Students seem to have tried everything to cope with the demands that come along with the end of the quarter, with campus organizations providing everything from free snacks to puppies to try to make students feel more at ease. But as the pressure ramps up from one quarter to the next, it might be time to embrace the latest wave of therapeutic remedy: online counseling.

Enter 7 Cups of Tea, a new website that connects students to active listeners. The website and app allow students, or anyone looking for someone to lend an ear, the chance to connect anonymously to a wide network of trained listeners and could potentially be just the cure that students are looking for to curb their Finals Week stress.

Founded by psychologist Glen Moriarty, 7 Cups of Tea is run by a team of trained professionals dedicated to spreading knowledge to an audience who was previously unreachable.

Here’s how it works: Moriarty and his staff have devised a training program aimed to teach anyone who wants to fill their free time by helping others to be an “active, compassionate listener” without having to leave their homes. The program takes those interested through a course that instructs how to help with a variety of different issues, ranging from relationship problems to ordinary, everyday stress. Those who complete the course move on to practice sessions and interviews with qualified staff members. Even after this is all done, interested listeners can complete further training in areas that they are specifically passionate about. The training program appears to be a success, now boasting over 70,000 listeners in 130 different languages.

While having such a large quantity of staff members can make the site appealing, users also must be wary that, chances are, they aren’t talking to professionals. While the training program is comprehensive, it doesn’t provide the same level of depth that proper schooling does and can’t replace the experience of a real psychologist. Still, having someone to talk to can be a very useful stress outlet.

Jillian Ellis, a public relations spokeswoman for 7 Cups, says that employing younger, more inexperienced college students to be listeners can actually be seen as a positive. Having students talk to people who can relate to exactly what they’re going through gives them a safe place to vent their feelings.

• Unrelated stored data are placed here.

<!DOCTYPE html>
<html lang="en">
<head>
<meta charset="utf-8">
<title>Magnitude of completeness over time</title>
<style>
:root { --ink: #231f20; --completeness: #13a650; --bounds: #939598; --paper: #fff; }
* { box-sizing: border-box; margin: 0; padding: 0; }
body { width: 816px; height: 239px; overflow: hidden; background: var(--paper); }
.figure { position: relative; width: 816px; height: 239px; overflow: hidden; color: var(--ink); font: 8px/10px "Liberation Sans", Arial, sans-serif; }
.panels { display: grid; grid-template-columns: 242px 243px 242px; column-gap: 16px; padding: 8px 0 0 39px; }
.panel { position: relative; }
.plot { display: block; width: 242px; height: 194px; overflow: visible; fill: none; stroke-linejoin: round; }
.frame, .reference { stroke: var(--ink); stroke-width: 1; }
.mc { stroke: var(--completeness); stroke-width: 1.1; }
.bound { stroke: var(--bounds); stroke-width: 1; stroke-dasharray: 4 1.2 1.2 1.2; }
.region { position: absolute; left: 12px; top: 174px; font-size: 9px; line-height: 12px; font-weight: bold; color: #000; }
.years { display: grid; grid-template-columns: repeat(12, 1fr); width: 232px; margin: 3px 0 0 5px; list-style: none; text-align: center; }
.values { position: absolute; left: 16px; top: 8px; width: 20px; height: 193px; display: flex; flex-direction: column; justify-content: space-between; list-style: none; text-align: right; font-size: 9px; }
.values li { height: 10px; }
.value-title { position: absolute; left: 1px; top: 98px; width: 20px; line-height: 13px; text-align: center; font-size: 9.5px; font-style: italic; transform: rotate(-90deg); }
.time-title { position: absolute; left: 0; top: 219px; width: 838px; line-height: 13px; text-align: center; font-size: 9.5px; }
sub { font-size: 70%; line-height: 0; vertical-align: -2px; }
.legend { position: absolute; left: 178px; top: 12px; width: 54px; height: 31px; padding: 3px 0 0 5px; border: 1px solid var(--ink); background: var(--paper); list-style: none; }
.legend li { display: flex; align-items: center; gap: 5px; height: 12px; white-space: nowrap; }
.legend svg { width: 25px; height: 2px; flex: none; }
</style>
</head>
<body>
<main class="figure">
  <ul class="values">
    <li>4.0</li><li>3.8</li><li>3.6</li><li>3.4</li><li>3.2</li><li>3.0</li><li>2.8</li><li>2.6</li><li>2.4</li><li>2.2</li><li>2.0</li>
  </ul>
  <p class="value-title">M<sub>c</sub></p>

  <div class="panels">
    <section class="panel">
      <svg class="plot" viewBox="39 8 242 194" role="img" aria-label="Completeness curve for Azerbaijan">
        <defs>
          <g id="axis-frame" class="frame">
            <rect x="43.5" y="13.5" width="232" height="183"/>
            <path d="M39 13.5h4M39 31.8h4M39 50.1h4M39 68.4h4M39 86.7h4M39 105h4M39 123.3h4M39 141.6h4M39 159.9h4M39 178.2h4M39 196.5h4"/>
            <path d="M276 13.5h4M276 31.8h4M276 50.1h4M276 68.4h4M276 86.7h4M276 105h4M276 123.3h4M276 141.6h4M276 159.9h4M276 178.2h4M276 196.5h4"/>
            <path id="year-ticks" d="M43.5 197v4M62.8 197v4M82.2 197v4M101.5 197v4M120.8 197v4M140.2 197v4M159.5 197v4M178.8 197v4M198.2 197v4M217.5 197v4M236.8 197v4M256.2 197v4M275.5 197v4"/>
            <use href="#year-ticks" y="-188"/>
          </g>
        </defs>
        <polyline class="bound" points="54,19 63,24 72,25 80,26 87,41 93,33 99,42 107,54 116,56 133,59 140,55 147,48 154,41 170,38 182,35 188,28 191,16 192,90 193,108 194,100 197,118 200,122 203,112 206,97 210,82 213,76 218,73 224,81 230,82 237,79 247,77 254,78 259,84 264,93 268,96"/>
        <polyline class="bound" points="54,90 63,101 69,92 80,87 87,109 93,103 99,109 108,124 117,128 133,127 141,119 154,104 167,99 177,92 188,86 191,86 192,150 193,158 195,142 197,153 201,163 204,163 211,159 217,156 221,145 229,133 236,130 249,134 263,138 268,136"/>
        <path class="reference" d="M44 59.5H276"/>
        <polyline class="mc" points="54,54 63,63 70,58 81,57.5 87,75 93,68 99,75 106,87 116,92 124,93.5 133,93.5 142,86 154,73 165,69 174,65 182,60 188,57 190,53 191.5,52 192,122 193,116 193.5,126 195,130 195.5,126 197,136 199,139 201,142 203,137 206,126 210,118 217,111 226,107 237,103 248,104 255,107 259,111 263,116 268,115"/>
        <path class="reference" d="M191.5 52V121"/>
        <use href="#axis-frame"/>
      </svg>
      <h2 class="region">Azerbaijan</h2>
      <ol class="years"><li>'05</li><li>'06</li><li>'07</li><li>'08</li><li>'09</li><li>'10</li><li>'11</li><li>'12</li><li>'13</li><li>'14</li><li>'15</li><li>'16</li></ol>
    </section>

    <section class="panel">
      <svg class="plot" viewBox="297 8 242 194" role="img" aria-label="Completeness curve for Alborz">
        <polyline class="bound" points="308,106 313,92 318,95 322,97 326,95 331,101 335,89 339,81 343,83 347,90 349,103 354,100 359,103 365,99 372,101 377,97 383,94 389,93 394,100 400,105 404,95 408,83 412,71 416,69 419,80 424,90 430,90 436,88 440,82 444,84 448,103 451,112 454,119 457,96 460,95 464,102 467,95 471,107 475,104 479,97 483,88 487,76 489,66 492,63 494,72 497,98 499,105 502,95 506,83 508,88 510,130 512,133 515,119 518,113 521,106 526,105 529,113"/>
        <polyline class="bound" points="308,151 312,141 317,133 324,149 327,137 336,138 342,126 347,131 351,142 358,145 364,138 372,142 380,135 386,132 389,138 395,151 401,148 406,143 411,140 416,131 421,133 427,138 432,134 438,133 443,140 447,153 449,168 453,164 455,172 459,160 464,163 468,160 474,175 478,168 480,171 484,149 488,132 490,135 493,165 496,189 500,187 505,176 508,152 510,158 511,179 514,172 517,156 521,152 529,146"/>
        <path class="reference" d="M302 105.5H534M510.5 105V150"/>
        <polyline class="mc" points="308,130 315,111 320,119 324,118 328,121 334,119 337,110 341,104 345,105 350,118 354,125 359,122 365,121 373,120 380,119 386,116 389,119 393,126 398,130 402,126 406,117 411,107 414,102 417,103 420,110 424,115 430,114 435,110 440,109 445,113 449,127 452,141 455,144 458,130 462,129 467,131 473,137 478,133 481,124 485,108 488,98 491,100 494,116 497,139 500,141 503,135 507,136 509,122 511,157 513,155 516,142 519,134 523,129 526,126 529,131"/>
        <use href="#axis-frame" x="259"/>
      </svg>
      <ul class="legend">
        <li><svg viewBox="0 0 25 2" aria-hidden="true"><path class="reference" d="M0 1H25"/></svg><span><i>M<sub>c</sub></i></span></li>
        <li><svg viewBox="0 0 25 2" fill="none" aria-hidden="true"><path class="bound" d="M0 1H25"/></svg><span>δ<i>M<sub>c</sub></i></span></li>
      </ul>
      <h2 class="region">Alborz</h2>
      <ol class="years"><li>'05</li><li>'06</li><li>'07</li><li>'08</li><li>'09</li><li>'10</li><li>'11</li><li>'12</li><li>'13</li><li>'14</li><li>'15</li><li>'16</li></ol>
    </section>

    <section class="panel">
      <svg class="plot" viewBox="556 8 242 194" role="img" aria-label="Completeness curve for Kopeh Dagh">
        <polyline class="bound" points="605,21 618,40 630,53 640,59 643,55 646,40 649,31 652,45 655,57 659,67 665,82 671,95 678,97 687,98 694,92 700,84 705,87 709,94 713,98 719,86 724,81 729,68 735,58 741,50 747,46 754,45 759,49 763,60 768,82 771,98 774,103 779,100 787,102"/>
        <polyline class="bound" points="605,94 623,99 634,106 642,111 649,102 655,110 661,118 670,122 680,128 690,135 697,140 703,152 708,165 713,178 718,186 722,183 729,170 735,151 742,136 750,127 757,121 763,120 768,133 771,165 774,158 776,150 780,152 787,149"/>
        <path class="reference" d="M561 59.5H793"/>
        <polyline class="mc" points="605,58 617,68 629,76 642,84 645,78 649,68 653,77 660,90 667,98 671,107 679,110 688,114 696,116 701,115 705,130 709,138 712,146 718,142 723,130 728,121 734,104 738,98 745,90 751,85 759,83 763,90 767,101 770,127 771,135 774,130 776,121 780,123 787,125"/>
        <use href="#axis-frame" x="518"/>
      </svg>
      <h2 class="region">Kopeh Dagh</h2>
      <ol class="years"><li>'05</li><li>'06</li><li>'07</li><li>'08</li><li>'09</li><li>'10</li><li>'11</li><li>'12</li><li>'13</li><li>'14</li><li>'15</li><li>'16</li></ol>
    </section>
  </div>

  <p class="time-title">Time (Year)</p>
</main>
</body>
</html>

7 Cups [is] a safe space where students can vent or share what is on their mind and be listened to by another non-judgmental, caring and compassionate college student,” Ellis told the UCSD Guardian. “The opportunity to become an active listener has also empowered students to know that they can give back and make a difference in the world.”

Moriarty says he started the company because he noticed that there was a niche that needed to be filled.

“My wife’s a therapist, and I was doing this research and talking about an entrepreneurial problem and talking to her about it and I felt better,” he said in an interview with “And I thought, what do people do who don’t have a therapist in their family? It struck me this is the offline behavior that hasn’t yet been online that we should put online. Listening, as a service, should be available for people.”

The site appears to be growing exponentially, as more and more students on campuses across the country and world are discovering that the power of online communication can be put to good use. For students who have a particularly daunting slate of exams coming up, or just need someone to talk to for any other reason, could be just what the doctor ordered. As the site says: “Our listeners just listen. They understand. They give you the space you need to help you clear your head.”